- _Given data_:
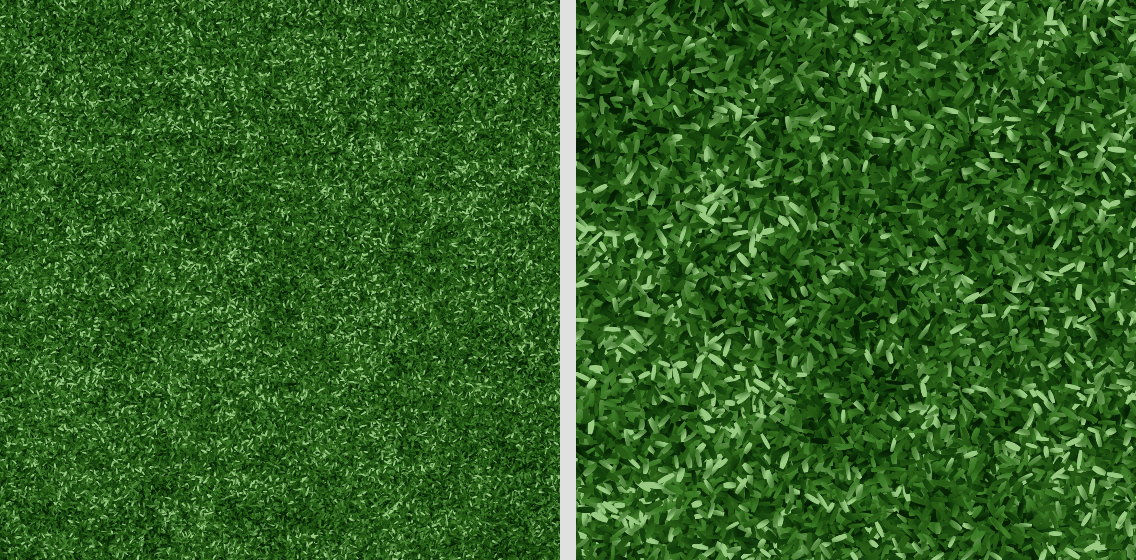
Left, the full canvas; right, a detail of the centre.
Reproduce this texture procedurally as a WebGL 2 fragment shader.

```glsl
#version 300 es
precision highp float;
// Short-cut artificial turf seen from above: several layers of small, randomly
// turned blades are scattered on rotated jittered grids and painted bottom to top.
// Each blade gets a random tone, shifted by clump noise, looked up in a green ramp.
uniform vec2 u_resolution;
out vec4 fragColor;

const float CELLS = 130.0;
const int LAYERS = 6;

float hash(vec2 p) {
    return fract(sin(dot(p, vec2(127.1, 311.7))) * 43758.5453);
}

float valueNoise(vec2 p) {
    vec2 i = floor(p), f = fract(p);
    f = f * f * (3.0 - 2.0 * f);
    return mix(mix(hash(i), hash(i + vec2(1, 0)), f.x),
               mix(hash(i + vec2(0, 1)), hash(i + vec2(1, 1)), f.x), f.y);
}

mat2 rotation(float a) {
    float c = cos(a), s = sin(a);
    return mat2(c, s, -s, c);
}

// Tone 0 is the deepest shadow, tone 1 the brightest glint
vec3 turfColor(float tone) {
    vec3 c = mix(vec3(0.02, 0.12, 0.01), vec3(0.07, 0.25, 0.04), smoothstep(0.0, 0.20, tone));
    c = mix(c, vec3(0.15, 0.36, 0.08), smoothstep(0.20, 0.50, tone));
    c = mix(c, vec3(0.24, 0.49, 0.15), smoothstep(0.55, 0.74, tone));
    c = mix(c, vec3(0.34, 0.54, 0.26), smoothstep(0.74, 0.87, tone));
    return mix(c, vec3(0.60, 0.80, 0.51), smoothstep(0.87, 1.02, tone));
}

void main() {
    vec2 uv = gl_FragCoord.xy / u_resolution.y;
    vec2 fromCenter = gl_FragCoord.xy / u_resolution - 0.5;
    float aa = 0.5 * CELLS / u_resolution.y;

    // Clumps of lighter and darker pile, with a faint falloff to the corners
    float clump = 0.26 * (valueNoise(uv * 48.0) - 0.5)
                + 0.12 * (valueNoise(uv * 14.0 + 31.0) - 0.5)
                - 0.10 * dot(fromCenter, fromCenter);

    // Shadowed gaps between the blades
    vec3 color = turfColor(0.08 + 0.3 * clump);

    for (int layer = 0; layer < LAYERS; layer++) {
        float level = float(layer);
        float height = level / float(LAYERS - 1);
        vec2 p = rotation(level * 1.1 + 0.3) * uv * CELLS + level * 17.37;
        vec2 cell = floor(p);

        for (int j = -1; j <= 1; j++) {
            for (int i = -1; i <= 1; i++) {
                vec2 id = cell + vec2(i, j);
                vec2 seed = id + level * 57.0;
                vec2 jitter = vec2(hash(seed + 3.1), hash(seed + 7.7));
                vec2 q = p - id - mix(vec2(0.1), vec2(0.9), jitter);
                q = rotation(6.2832 * hash(seed + 11.3)) * q;

                // Tapered blade with blunt ends
                float halfLength = mix(0.38, 0.75, hash(seed + 17.9));
                float halfWidth = mix(0.15, 0.27, hash(seed + 23.5));
                float along = q.x / halfLength;
                float across = q.y / halfWidth;
                float edge = max(abs(q.x) - halfLength,
                                 abs(q.y) - halfWidth * (1.0 - 0.4 * along * along));
                float cover = 1.0 - smoothstep(-aa, aa, edge);

                // Higher blades catch more light; each has a bright side and tip
                float tone = 0.07 + hash(seed + 29.3) * mix(0.65, 1.02, height)
                           + 0.08 * along + 0.05 * across + clump;
                color = mix(color, turfColor(clamp(tone, 0.0, 1.05)), cover);
            }
        }
    }
    fragColor = vec4(color, 1.0);
}
```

- _Aim of the exercise_:
When you print the records above, keep them exact and leave out the pictures.

- _Result below_:
Left, the full canvas; right, a detail of the centre.
Reproduce this texture procedurally as a WebGL 2 fragment shader.

```glsl
#version 300 es
precision highp float;
// Short-cut artificial turf seen from above: several layers of small, randomly
// turned blades are scattered on rotated jittered grids and painted bottom to top.
// Each blade gets a random tone, shifted by clump noise, looked up in a green ramp.
uniform vec2 u_resolution;
out vec4 fragColor;

const float CELLS = 130.0;
const int LAYERS = 6;

float hash(vec2 p) {
    return fract(sin(dot(p, vec2(127.1, 311.7))) * 43758.5453);
}

float valueNoise(vec2 p) {
    vec2 i = floor(p), f = fract(p);
    f = f * f * (3.0 - 2.0 * f);
    return mix(mix(hash(i), hash(i + vec2(1, 0)), f.x),
               mix(hash(i + vec2(0, 1)), hash(i + vec2(1, 1)), f.x), f.y);
}

mat2 rotation(float a) {
    float c = cos(a), s = sin(a);
    return mat2(c, s, -s, c);
}

// Tone 0 is the deepest shadow, tone 1 the brightest glint
vec3 turfColor(float tone) {
    vec3 c = mix(vec3(0.02, 0.12, 0.01), vec3(0.07, 0.25, 0.04), smoothstep(0.0, 0.20, tone));
    c = mix(c, vec3(0.15, 0.36, 0.08), smoothstep(0.20, 0.50, tone));
    c = mix(c, vec3(0.24, 0.49, 0.15), smoothstep(0.55, 0.74, tone));
    c = mix(c, vec3(0.34, 0.54, 0.26), smoothstep(0.74, 0.87, tone));
    return mix(c, vec3(0.60, 0.80, 0.51), smoothstep(0.87, 1.02, tone));
}

void main() {
    vec2 uv = gl_FragCoord.xy / u_resolution.y;
    vec2 fromCenter = gl_FragCoord.xy / u_resolution - 0.5;
    float aa = 0.5 * CELLS / u_resolution.y;

    // Clumps of lighter and darker pile, with a faint falloff to the corners
    float clump = 0.26 * (valueNoise(uv * 48.0) - 0.5)
                + 0.12 * (valueNoise(uv * 14.0 + 31.0) - 0.5)
                - 0.10 * dot(fromCenter, fromCenter);

    // Shadowed gaps between the blades
    vec3 color = turfColor(0.08 + 0.3 * clump);

    for (int layer = 0; layer < LAYERS; layer++) {
        float level = float(layer);
        float height = level / float(LAYERS - 1);
        vec2 p = rotation(level * 1.1 + 0.3) * uv * CELLS + level * 17.37;
        vec2 cell = floor(p);

        for (int j = -1; j <= 1; j++) {
            for (int i = -1; i <= 1; i++) {
                vec2 id = cell + vec2(i, j);
                vec2 seed = id + level * 57.0;
                vec2 jitter = vec2(hash(seed + 3.1), hash(seed + 7.7));
                vec2 q = p - id - mix(vec2(0.1), vec2(0.9), jitter);
                q = rotation(6.2832 * hash(seed + 11.3)) * q;

                // Tapered blade with blunt ends
                float halfLength = mix(0.38, 0.75, hash(seed + 17.9));
                float halfWidth = mix(0.15, 0.27, hash(seed + 23.5));
                float along = q.x / halfLength;
                float across = q.y / halfWidth;
                float edge = max(abs(q.x) - halfLength,
                                 abs(q.y) - halfWidth * (1.0 - 0.4 * along * along));
                float cover = 1.0 - smoothstep(-aa, aa, edge);

                // Higher blades catch more light; each has a bright side and tip
                float tone = 0.07 + hash(seed + 29.3) * mix(0.65, 1.02, height)
                           + 0.08 * along + 0.05 * across + clump;
                color = mix(color, turfColor(clamp(tone, 0.0, 1.05)), cover);
            }
        }
    }
    fragColor = vec4(color, 1.0);
}
```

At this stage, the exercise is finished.